### Task
Write the entries below out again exactly, but skip the pictures.

━━ Material for this exercise ━━

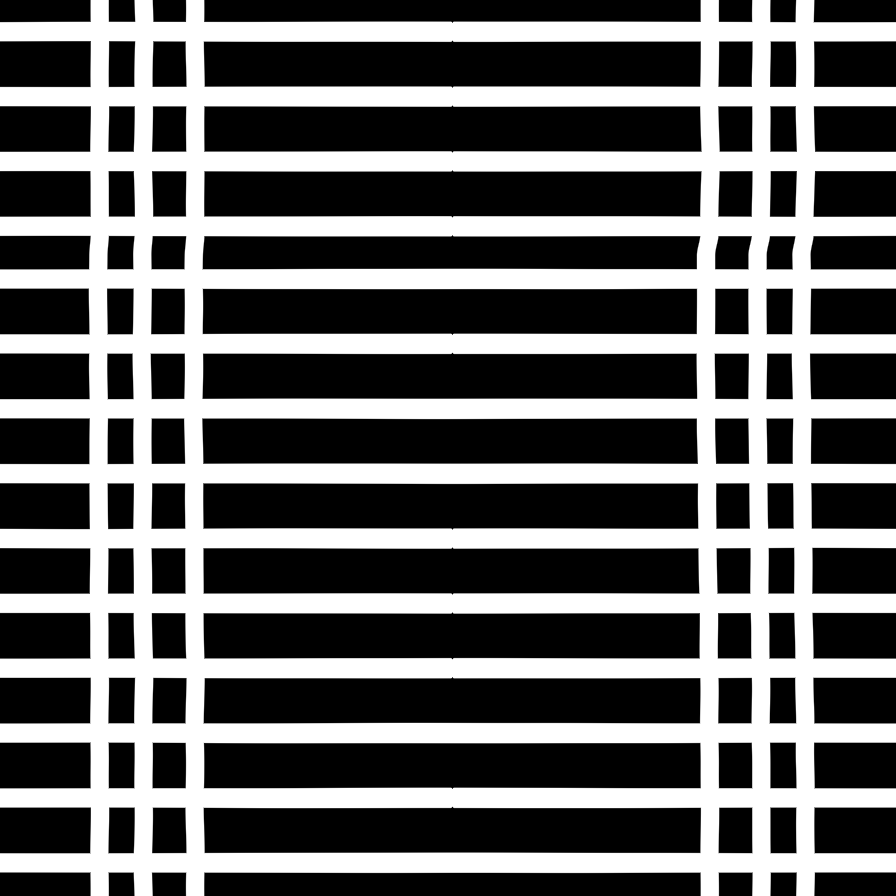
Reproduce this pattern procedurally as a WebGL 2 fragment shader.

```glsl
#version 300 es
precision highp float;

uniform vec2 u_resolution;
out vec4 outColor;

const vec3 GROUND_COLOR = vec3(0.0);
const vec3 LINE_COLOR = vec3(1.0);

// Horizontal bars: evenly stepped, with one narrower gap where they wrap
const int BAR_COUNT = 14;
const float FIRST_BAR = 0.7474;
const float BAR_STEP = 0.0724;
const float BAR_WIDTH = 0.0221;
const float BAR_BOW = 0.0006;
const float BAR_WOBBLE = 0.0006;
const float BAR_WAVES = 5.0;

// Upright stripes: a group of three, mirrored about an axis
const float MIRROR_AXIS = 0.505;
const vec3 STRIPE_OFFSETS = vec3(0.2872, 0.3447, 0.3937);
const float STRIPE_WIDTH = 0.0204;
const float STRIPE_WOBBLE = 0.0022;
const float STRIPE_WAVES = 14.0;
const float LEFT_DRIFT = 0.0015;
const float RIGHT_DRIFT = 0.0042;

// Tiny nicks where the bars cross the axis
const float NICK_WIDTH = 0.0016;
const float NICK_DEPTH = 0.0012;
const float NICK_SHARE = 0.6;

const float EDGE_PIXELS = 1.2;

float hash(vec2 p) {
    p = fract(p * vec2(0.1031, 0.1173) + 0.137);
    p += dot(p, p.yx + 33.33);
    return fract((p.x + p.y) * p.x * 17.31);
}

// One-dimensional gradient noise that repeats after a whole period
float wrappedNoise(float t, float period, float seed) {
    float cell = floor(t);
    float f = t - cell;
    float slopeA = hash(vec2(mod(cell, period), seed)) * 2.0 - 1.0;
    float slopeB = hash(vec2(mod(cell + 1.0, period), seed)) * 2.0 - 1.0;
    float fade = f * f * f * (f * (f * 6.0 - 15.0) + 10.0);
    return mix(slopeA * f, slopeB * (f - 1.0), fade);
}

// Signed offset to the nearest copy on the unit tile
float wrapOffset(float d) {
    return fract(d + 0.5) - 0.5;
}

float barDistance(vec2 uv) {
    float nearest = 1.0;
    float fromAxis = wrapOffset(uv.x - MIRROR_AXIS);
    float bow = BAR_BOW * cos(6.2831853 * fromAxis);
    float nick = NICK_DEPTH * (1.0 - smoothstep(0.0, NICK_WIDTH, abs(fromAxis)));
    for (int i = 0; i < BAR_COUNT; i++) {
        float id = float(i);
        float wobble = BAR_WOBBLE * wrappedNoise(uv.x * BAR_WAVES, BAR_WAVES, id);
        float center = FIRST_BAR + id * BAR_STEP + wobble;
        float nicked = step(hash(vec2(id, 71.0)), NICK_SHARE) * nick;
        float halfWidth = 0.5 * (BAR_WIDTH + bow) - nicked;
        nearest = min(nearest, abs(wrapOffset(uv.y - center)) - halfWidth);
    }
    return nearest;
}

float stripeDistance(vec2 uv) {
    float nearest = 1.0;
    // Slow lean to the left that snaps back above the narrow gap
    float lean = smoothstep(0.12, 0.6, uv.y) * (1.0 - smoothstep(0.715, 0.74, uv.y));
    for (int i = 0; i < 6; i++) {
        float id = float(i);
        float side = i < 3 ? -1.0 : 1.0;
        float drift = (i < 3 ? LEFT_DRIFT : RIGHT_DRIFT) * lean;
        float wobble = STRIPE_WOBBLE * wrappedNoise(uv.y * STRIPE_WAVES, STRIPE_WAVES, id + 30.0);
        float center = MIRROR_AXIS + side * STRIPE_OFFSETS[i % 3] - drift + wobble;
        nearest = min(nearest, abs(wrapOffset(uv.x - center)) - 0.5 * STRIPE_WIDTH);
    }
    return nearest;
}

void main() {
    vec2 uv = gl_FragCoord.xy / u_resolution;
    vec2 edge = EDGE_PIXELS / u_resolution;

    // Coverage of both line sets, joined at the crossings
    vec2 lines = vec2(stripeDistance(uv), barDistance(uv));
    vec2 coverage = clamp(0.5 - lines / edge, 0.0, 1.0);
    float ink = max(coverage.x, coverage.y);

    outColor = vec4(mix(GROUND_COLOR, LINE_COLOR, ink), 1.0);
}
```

━━━

### Output for this task
Reproduce this pattern procedurally as a WebGL 2 fragment shader.

```glsl
#version 300 es
precision highp float;

uniform vec2 u_resolution;
out vec4 outColor;

const vec3 GROUND_COLOR = vec3(0.0);
const vec3 LINE_COLOR = vec3(1.0);

// Horizontal bars: evenly stepped, with one narrower gap where they wrap
const int BAR_COUNT = 14;
const float FIRST_BAR = 0.7474;
const float BAR_STEP = 0.0724;
const float BAR_WIDTH = 0.0221;
const float BAR_BOW = 0.0006;
const float BAR_WOBBLE = 0.0006;
const float BAR_WAVES = 5.0;

// Upright stripes: a group of three, mirrored about an axis
const float MIRROR_AXIS = 0.505;
const vec3 STRIPE_OFFSETS = vec3(0.2872, 0.3447, 0.3937);
const float STRIPE_WIDTH = 0.0204;
const float STRIPE_WOBBLE = 0.0022;
const float STRIPE_WAVES = 14.0;
const float LEFT_DRIFT = 0.0015;
const float RIGHT_DRIFT = 0.0042;

// Tiny nicks where the bars cross the axis
const float NICK_WIDTH = 0.0016;
const float NICK_DEPTH = 0.0012;
const float NICK_SHARE = 0.6;

const float EDGE_PIXELS = 1.2;

float hash(vec2 p) {
    p = fract(p * vec2(0.1031, 0.1173) + 0.137);
    p += dot(p, p.yx + 33.33);
    return fract((p.x + p.y) * p.x * 17.31);
}

// One-dimensional gradient noise that repeats after a whole period
float wrappedNoise(float t, float period, float seed) {
    float cell = floor(t);
    float f = t - cell;
    float slopeA = hash(vec2(mod(cell, period), seed)) * 2.0 - 1.0;
    float slopeB = hash(vec2(mod(cell + 1.0, period), seed)) * 2.0 - 1.0;
    float fade = f * f * f * (f * (f * 6.0 - 15.0) + 10.0);
    return mix(slopeA * f, slopeB * (f - 1.0), fade);
}

// Signed offset to the nearest copy on the unit tile
float wrapOffset(float d) {
    return fract(d + 0.5) - 0.5;
}

float barDistance(vec2 uv) {
    float nearest = 1.0;
    float fromAxis = wrapOffset(uv.x - MIRROR_AXIS);
    float bow = BAR_BOW * cos(6.2831853 * fromAxis);
    float nick = NICK_DEPTH * (1.0 - smoothstep(0.0, NICK_WIDTH, abs(fromAxis)));
    for (int i = 0; i < BAR_COUNT; i++) {
        float id = float(i);
        float wobble = BAR_WOBBLE * wrappedNoise(uv.x * BAR_WAVES, BAR_WAVES, id);
        float center = FIRST_BAR + id * BAR_STEP + wobble;
        float nicked = step(hash(vec2(id, 71.0)), NICK_SHARE) * nick;
        float halfWidth = 0.5 * (BAR_WIDTH + bow) - nicked;
        nearest = min(nearest, abs(wrapOffset(uv.y - center)) - halfWidth);
    }
    return nearest;
}

float stripeDistance(vec2 uv) {
    float nearest = 1.0;
    // Slow lean to the left that snaps back above the narrow gap
    float lean = smoothstep(0.12, 0.6, uv.y) * (1.0 - smoothstep(0.715, 0.74, uv.y));
    for (int i = 0; i < 6; i++) {
        float id = float(i);
        float side = i < 3 ? -1.0 : 1.0;
        float drift = (i < 3 ? LEFT_DRIFT : RIGHT_DRIFT) * lean;
        float wobble = STRIPE_WOBBLE * wrappedNoise(uv.y * STRIPE_WAVES, STRIPE_WAVES, id + 30.0);
        float center = MIRROR_AXIS + side * STRIPE_OFFSETS[i % 3] - drift + wobble;
        nearest = min(nearest, abs(wrapOffset(uv.x - center)) - 0.5 * STRIPE_WIDTH);
    }
    return nearest;
}

void main() {
    vec2 uv = gl_FragCoord.xy / u_resolution;
    vec2 edge = EDGE_PIXELS / u_resolution;

    // Coverage of both line sets, joined at the crossings
    vec2 lines = vec2(stripeDistance(uv), barDistance(uv));
    vec2 coverage = clamp(0.5 - lines / edge, 0.0, 1.0);
    float ink = max(coverage.x, coverage.y);

    outColor = vec4(mix(GROUND_COLOR, LINE_COLOR, ink), 1.0);
}
```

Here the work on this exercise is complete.